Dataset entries
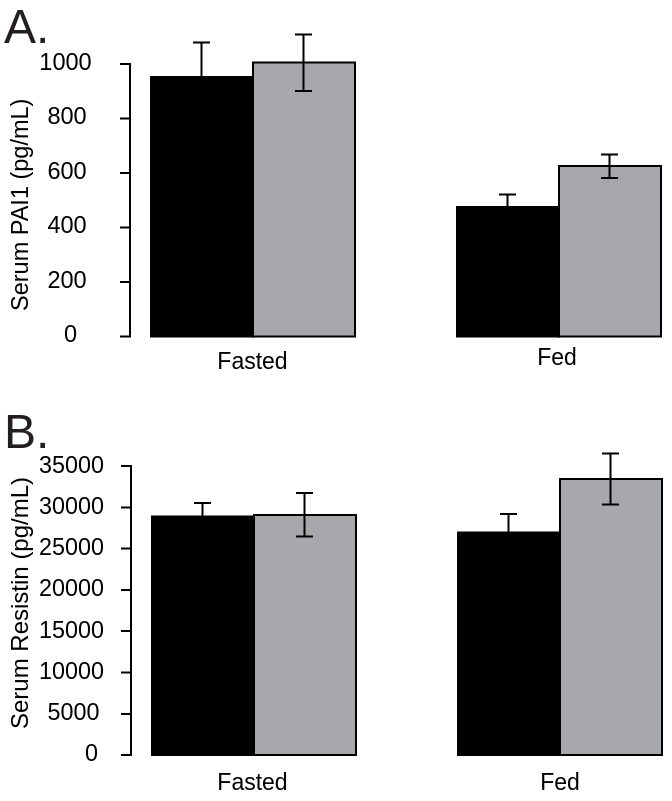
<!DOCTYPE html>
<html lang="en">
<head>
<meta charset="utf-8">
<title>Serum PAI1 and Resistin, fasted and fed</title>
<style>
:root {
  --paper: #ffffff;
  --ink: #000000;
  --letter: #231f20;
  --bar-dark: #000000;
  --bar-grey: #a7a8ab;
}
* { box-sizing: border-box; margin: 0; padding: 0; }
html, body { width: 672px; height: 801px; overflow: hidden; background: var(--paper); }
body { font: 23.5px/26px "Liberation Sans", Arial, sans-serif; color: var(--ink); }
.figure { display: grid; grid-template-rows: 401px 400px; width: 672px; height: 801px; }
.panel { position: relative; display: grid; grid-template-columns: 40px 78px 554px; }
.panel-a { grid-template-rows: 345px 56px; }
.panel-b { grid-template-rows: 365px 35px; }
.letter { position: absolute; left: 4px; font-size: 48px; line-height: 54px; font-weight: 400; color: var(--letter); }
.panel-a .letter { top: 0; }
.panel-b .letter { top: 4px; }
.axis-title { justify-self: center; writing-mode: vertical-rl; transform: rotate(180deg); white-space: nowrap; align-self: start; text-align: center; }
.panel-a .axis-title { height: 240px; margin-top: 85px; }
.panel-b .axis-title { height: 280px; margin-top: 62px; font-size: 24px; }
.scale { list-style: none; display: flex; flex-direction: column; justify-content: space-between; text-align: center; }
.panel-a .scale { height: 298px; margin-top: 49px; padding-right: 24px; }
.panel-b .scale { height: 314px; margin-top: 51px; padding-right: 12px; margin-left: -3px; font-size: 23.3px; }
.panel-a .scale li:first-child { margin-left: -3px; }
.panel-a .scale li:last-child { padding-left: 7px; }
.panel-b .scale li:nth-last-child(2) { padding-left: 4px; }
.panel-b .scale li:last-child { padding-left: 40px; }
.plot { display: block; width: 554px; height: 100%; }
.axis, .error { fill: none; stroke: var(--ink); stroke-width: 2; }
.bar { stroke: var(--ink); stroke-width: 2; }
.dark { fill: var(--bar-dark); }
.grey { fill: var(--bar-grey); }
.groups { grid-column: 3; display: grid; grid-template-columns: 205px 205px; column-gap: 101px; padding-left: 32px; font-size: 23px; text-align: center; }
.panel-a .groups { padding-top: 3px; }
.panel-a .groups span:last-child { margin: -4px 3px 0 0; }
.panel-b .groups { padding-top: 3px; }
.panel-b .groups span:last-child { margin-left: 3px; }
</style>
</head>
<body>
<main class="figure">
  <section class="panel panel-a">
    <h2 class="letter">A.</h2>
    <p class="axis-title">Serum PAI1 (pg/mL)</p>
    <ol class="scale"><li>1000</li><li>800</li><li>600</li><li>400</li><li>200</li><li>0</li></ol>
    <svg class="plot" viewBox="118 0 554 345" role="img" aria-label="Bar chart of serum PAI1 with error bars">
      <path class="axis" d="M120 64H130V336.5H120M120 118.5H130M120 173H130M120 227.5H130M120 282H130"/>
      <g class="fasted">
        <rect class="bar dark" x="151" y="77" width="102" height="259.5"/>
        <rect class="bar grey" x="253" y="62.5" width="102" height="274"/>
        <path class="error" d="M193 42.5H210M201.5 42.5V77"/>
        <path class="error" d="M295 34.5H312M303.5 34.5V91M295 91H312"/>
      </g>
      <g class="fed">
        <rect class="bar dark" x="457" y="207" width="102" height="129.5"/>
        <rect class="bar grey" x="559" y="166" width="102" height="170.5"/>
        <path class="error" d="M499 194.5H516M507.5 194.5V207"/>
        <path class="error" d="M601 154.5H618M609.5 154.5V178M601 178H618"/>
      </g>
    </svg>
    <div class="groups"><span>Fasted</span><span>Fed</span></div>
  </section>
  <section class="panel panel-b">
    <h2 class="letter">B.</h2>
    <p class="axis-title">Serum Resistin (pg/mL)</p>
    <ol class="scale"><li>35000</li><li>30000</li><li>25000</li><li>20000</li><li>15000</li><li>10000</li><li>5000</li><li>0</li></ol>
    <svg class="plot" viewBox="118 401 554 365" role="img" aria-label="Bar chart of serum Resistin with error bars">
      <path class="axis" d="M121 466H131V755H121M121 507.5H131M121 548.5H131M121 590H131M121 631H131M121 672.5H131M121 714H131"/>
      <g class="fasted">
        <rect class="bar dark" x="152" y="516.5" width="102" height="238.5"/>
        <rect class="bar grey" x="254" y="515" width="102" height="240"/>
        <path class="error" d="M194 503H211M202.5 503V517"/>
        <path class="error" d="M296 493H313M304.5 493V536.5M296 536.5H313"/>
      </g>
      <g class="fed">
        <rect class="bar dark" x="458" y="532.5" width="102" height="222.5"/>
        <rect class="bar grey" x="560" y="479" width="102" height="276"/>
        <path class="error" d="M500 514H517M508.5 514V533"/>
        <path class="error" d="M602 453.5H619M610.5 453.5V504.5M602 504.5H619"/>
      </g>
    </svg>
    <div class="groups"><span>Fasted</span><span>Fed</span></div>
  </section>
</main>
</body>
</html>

What is being asked: All entries above must be repeated exactly; pictures are to be left out.

Output of the task:
<!DOCTYPE html>
<html lang="en">
<head>
<meta charset="utf-8">
<title>Serum PAI1 and Resistin, fasted and fed</title>
<style>
:root {
  --paper: #ffffff;
  --ink: #000000;
  --letter: #231f20;
  --bar-dark: #000000;
  --bar-grey: #a7a8ab;
}
* { box-sizing: border-box; margin: 0; padding: 0; }
html, body { width: 672px; height: 801px; overflow: hidden; background: var(--paper); }
body { font: 23.5px/26px "Liberation Sans", Arial, sans-serif; color: var(--ink); }
.figure { display: grid; grid-template-rows: 401px 400px; width: 672px; height: 801px; }
.panel { position: relative; display: grid; grid-template-columns: 40px 78px 554px; }
.panel-a { grid-template-rows: 345px 56px; }
.panel-b { grid-template-rows: 365px 35px; }
.letter { position: absolute; left: 4px; font-size: 48px; line-height: 54px; font-weight: 400; color: var(--letter); }
.panel-a .letter { top: 0; }
.panel-b .letter { top: 4px; }
.axis-title { justify-self: center; writing-mode: vertical-rl; transform: rotate(180deg); white-space: nowrap; align-self: start; text-align: center; }
.panel-a .axis-title { height: 240px; margin-top: 85px; }
.panel-b .axis-title { height: 280px; margin-top: 62px; font-size: 24px; }
.scale { list-style: none; display: flex; flex-direction: column; justify-content: space-between; text-align: center; }
.panel-a .scale { height: 298px; margin-top: 49px; padding-right: 24px; }
.panel-b .scale { height: 314px; margin-top: 51px; padding-right: 12px; margin-left: -3px; font-size: 23.3px; }
.panel-a .scale li:first-child { margin-left: -3px; }
.panel-a .scale li:last-child { padding-left: 7px; }
.panel-b .scale li:nth-last-child(2) { padding-left: 4px; }
.panel-b .scale li:last-child { padding-left: 40px; }
.plot { display: block; width: 554px; height: 100%; }
.axis, .error { fill: none; stroke: var(--ink); stroke-width: 2; }
.bar { stroke: var(--ink); stroke-width: 2; }
.dark { fill: var(--bar-dark); }
.grey { fill: var(--bar-grey); }
.groups { grid-column: 3; display: grid; grid-template-columns: 205px 205px; column-gap: 101px; padding-left: 32px; font-size: 23px; text-align: center; }
.panel-a .groups { padding-top: 3px; }
.panel-a .groups span:last-child { margin: -4px 3px 0 0; }
.panel-b .groups { padding-top: 3px; }
.panel-b .groups span:last-child { margin-left: 3px; }
</style>
</head>
<body>
<main class="figure">
  <section class="panel panel-a">
    <h2 class="letter">A.</h2>
    <p class="axis-title">Serum PAI1 (pg/mL)</p>
    <ol class="scale"><li>1000</li><li>800</li><li>600</li><li>400</li><li>200</li><li>0</li></ol>
    <svg class="plot" viewBox="118 0 554 345" role="img" aria-label="Bar chart of serum PAI1 with error bars">
      <path class="axis" d="M120 64H130V336.5H120M120 118.5H130M120 173H130M120 227.5H130M120 282H130"/>
      <g class="fasted">
        <rect class="bar dark" x="151" y="77" width="102" height="259.5"/>
        <rect class="bar grey" x="253" y="62.5" width="102" height="274"/>
        <path class="error" d="M193 42.5H210M201.5 42.5V77"/>
        <path class="error" d="M295 34.5H312M303.5 34.5V91M295 91H312"/>
      </g>
      <g class="fed">
        <rect class="bar dark" x="457" y="207" width="102" height="129.5"/>
        <rect class="bar grey" x="559" y="166" width="102" height="170.5"/>
        <path class="error" d="M499 194.5H516M507.5 194.5V207"/>
        <path class="error" d="M601 154.5H618M609.5 154.5V178M601 178H618"/>
      </g>
    </svg>
    <div class="groups"><span>Fasted</span><span>Fed</span></div>
  </section>
  <section class="panel panel-b">
    <h2 class="letter">B.</h2>
    <p class="axis-title">Serum Resistin (pg/mL)</p>
    <ol class="scale"><li>35000</li><li>30000</li><li>25000</li><li>20000</li><li>15000</li><li>10000</li><li>5000</li><li>0</li></ol>
    <svg class="plot" viewBox="118 401 554 365" role="img" aria-label="Bar chart of serum Resistin with error bars">
      <path class="axis" d="M121 466H131V755H121M121 507.5H131M121 548.5H131M121 590H131M121 631H131M121 672.5H131M121 714H131"/>
      <g class="fasted">
        <rect class="bar dark" x="152" y="516.5" width="102" height="238.5"/>
        <rect class="bar grey" x="254" y="515" width="102" height="240"/>
        <path class="error" d="M194 503H211M202.5 503V517"/>
        <path class="error" d="M296 493H313M304.5 493V536.5M296 536.5H313"/>
      </g>
      <g class="fed">
        <rect class="bar dark" x="458" y="532.5" width="102" height="222.5"/>
        <rect class="bar grey" x="560" y="479" width="102" height="276"/>
        <path class="error" d="M500 514H517M508.5 514V533"/>
        <path class="error" d="M602 453.5H619M610.5 453.5V504.5M602 504.5H619"/>
      </g>
    </svg>
    <div class="groups"><span>Fasted</span><span>Fed</span></div>
  </section>
</main>
</body>
</html>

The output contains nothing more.